At the risk of leaving out some important allies, I’d like to thank all of those whose have supported this effort; without you it would have been impossible.

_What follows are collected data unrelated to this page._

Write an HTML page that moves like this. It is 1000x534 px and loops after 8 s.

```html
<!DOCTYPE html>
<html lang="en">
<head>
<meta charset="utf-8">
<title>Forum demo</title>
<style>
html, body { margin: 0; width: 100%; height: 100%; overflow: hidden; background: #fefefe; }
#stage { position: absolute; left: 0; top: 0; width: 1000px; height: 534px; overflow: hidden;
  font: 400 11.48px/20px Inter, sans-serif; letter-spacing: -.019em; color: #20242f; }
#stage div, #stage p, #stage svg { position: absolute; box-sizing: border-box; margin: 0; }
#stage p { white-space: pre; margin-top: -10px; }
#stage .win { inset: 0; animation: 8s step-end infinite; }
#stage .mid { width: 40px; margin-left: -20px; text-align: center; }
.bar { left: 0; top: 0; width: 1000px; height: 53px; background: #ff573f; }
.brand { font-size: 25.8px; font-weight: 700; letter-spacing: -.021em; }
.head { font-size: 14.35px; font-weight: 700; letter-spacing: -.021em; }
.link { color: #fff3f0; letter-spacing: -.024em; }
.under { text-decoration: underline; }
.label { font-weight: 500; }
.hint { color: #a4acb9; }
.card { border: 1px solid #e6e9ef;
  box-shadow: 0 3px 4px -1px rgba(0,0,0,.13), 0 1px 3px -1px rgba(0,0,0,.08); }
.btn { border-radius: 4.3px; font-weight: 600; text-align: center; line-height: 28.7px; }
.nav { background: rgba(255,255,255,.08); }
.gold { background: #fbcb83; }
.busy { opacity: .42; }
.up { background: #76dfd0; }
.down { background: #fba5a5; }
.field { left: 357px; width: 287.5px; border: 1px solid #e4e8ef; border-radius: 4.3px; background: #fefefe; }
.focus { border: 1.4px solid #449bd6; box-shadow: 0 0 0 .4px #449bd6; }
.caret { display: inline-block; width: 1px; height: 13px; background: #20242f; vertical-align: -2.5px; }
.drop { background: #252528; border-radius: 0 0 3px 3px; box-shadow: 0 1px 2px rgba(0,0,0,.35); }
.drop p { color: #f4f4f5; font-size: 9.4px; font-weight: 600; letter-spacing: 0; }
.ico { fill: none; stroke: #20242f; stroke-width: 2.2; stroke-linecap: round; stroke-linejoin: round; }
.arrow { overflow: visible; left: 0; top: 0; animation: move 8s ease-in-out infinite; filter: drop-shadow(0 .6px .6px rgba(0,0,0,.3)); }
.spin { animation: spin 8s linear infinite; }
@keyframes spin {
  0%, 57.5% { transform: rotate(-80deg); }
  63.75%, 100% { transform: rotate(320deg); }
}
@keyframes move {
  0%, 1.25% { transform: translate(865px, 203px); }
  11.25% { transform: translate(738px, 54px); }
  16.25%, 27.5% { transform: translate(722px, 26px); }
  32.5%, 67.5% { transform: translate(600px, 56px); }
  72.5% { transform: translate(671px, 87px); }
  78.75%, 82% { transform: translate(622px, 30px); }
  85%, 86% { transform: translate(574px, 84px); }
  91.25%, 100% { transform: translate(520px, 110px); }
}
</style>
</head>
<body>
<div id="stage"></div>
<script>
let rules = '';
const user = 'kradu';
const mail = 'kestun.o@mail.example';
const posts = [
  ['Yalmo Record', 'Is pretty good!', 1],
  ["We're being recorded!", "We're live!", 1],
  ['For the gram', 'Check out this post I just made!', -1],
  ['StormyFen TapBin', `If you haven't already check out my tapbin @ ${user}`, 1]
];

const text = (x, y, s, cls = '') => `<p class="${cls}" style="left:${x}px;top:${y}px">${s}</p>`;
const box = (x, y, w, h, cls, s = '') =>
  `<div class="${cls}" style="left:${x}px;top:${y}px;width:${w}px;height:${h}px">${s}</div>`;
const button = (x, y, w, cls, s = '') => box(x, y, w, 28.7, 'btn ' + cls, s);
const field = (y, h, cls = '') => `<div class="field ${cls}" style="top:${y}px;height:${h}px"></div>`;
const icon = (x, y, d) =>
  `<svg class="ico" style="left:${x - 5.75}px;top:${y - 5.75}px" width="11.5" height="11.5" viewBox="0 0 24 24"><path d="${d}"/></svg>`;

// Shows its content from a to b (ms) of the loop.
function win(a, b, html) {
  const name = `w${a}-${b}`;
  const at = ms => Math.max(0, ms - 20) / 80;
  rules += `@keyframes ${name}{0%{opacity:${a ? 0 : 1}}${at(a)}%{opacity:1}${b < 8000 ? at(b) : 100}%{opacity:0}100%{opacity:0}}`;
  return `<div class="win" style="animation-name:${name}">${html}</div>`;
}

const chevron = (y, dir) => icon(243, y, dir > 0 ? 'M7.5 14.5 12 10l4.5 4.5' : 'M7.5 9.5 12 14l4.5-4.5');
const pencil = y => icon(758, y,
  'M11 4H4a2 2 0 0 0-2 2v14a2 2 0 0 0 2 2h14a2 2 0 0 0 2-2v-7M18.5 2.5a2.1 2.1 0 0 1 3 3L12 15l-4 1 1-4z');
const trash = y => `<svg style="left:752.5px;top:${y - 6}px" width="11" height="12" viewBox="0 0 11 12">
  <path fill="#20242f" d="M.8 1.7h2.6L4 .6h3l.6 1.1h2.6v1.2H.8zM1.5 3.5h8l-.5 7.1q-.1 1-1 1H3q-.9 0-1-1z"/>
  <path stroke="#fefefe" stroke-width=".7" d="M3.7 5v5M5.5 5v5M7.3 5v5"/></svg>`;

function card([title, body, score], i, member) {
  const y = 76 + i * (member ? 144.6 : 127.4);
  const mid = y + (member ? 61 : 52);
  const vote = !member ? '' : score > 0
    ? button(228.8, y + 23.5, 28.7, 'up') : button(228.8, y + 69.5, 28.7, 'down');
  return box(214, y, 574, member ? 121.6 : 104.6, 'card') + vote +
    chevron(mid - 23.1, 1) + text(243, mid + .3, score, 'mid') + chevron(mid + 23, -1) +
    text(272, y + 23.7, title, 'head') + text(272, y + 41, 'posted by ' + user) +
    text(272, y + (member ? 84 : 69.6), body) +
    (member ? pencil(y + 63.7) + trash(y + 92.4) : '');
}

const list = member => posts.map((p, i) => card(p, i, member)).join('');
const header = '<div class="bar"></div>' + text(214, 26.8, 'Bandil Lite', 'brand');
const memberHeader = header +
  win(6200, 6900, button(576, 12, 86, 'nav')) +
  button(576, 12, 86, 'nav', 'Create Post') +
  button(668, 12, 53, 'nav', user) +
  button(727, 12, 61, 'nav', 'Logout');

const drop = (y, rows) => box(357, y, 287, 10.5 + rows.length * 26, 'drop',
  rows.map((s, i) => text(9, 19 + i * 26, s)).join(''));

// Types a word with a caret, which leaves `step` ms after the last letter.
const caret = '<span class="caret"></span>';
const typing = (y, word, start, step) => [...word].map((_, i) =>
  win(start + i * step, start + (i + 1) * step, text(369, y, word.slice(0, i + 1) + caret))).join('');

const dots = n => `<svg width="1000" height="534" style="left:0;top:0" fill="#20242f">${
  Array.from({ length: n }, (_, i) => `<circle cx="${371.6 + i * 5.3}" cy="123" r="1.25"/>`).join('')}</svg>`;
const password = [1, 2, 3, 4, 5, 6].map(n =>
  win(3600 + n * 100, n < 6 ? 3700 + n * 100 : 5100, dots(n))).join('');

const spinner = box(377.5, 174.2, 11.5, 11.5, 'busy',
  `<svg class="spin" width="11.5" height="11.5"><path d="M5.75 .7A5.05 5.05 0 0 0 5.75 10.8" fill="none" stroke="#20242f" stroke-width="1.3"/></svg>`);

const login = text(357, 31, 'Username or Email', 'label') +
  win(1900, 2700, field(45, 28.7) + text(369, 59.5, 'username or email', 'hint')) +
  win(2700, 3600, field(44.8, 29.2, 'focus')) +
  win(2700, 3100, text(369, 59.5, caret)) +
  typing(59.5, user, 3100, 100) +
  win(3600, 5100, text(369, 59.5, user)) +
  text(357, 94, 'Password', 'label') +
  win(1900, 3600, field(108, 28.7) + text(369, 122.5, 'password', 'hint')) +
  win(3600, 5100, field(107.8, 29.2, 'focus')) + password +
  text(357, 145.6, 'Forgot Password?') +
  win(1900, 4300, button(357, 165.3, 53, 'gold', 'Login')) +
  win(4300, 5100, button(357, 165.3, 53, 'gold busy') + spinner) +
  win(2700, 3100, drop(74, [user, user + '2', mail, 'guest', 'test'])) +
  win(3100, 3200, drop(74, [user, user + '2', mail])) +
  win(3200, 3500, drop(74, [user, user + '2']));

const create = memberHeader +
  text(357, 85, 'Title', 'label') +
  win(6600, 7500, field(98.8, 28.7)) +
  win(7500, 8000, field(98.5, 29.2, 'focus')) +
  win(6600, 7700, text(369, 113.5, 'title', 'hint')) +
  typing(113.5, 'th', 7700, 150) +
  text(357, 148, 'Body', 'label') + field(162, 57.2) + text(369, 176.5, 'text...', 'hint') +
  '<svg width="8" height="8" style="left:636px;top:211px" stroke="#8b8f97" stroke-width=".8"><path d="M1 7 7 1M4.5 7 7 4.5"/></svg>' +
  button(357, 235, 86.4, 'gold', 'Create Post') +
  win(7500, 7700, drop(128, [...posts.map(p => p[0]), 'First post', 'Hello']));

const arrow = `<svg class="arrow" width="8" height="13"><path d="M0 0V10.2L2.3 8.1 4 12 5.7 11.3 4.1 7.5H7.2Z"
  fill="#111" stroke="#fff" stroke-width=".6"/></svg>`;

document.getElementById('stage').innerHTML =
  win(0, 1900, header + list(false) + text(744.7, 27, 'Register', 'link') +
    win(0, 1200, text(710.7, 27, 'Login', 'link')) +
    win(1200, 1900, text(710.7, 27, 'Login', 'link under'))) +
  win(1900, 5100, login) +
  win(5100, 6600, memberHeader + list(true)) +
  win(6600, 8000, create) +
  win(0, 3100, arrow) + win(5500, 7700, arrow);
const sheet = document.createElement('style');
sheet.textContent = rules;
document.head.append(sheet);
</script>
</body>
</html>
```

Over the years journalists have become not only interlocutors but friends, including Christine Armario, Nick Casey, Andy Cawthorne, Frank Jack Daniels, Hannah Dreier, Daniel García Marco, Josh Goodman, Lulu García Navarro, Phil Gunson, Stephen Gibbs, Girish Gupta, Anatoly Kurmanaev, Patty Laya, Gideon Long, Eugenio Martínez, Boris Muñoz, John Otis, Stefano Pozzebon, Luz Mely Reyes, Andy Rosati, Kejal Vyas, Alexandra Ulmer and Alex Vásquez.

Venezuela scholars who have contributed, pushed and prodded in recent years include: Carolina Acosta-Alzúru, Andrés Antillano, Angel Alvarez, Victor Alvarez, Keymer Ávila, Cindy Arnson, Benedicte Bull, Julia Buxton, Armando Chaguaceda, Colette Capriles, Javier Corrales, Mariano de Alba, María Pilar García Guadilla, Gabe Hetland, Maryhen Jiménez, Dorothy Kronick, Luis Lander, Abe Lowenthal, Margarita López Maya, Leiv Marsteintredet, Miguel Martínez Meucci, Michael McCarthy, Jennifer McCoy, Francisco Monaldi, Michael Penfold, John Polga, Francisco Rodriguez, Antulio Rosales, Iñaki Sagarzazu, Andrei Serbin, Keta Stephany, Oliver Stuenkel, Carlos Torrealba, Alejandro Velasco, Leonardo Vivas Peñalver, and Veronica Zubillaga.

At Tulane Ludovico Feoli, Tom Reese, and Eduardo Silva have been unfailing supporters of my unorthodox pursuits. My students including Jenaro Abraham, Lucas Díaz, Ana María López, Dustin Robertson and Tara Yanez never fail to push me in unexpected directions.

Beyond the Venezuela team at WOLA, Geoff Thale, Adam Isaacson, and Gimena Sánchez have been wise in their feedback. Elyssa Pachico always gets the messaging just right. The blog was originally conceived in a discussion with Jo Marie Burt and Coletta Youngers, and created by Kristel Muciño. Behind it all was the enthusiasm and support of Joy Olson.

All of WOLA’s partners in Venezuela, Latin America, the U.S. and Europe have been amazing collaborators. And of course, my extended network of family and friends in Venezuela have helped keep my analyses grounded.

Thanks to you all, and my apologies to anyone I’ve left out. To my detractors I’ll just say, enjoy it while you can, I’ll be back in September 2021.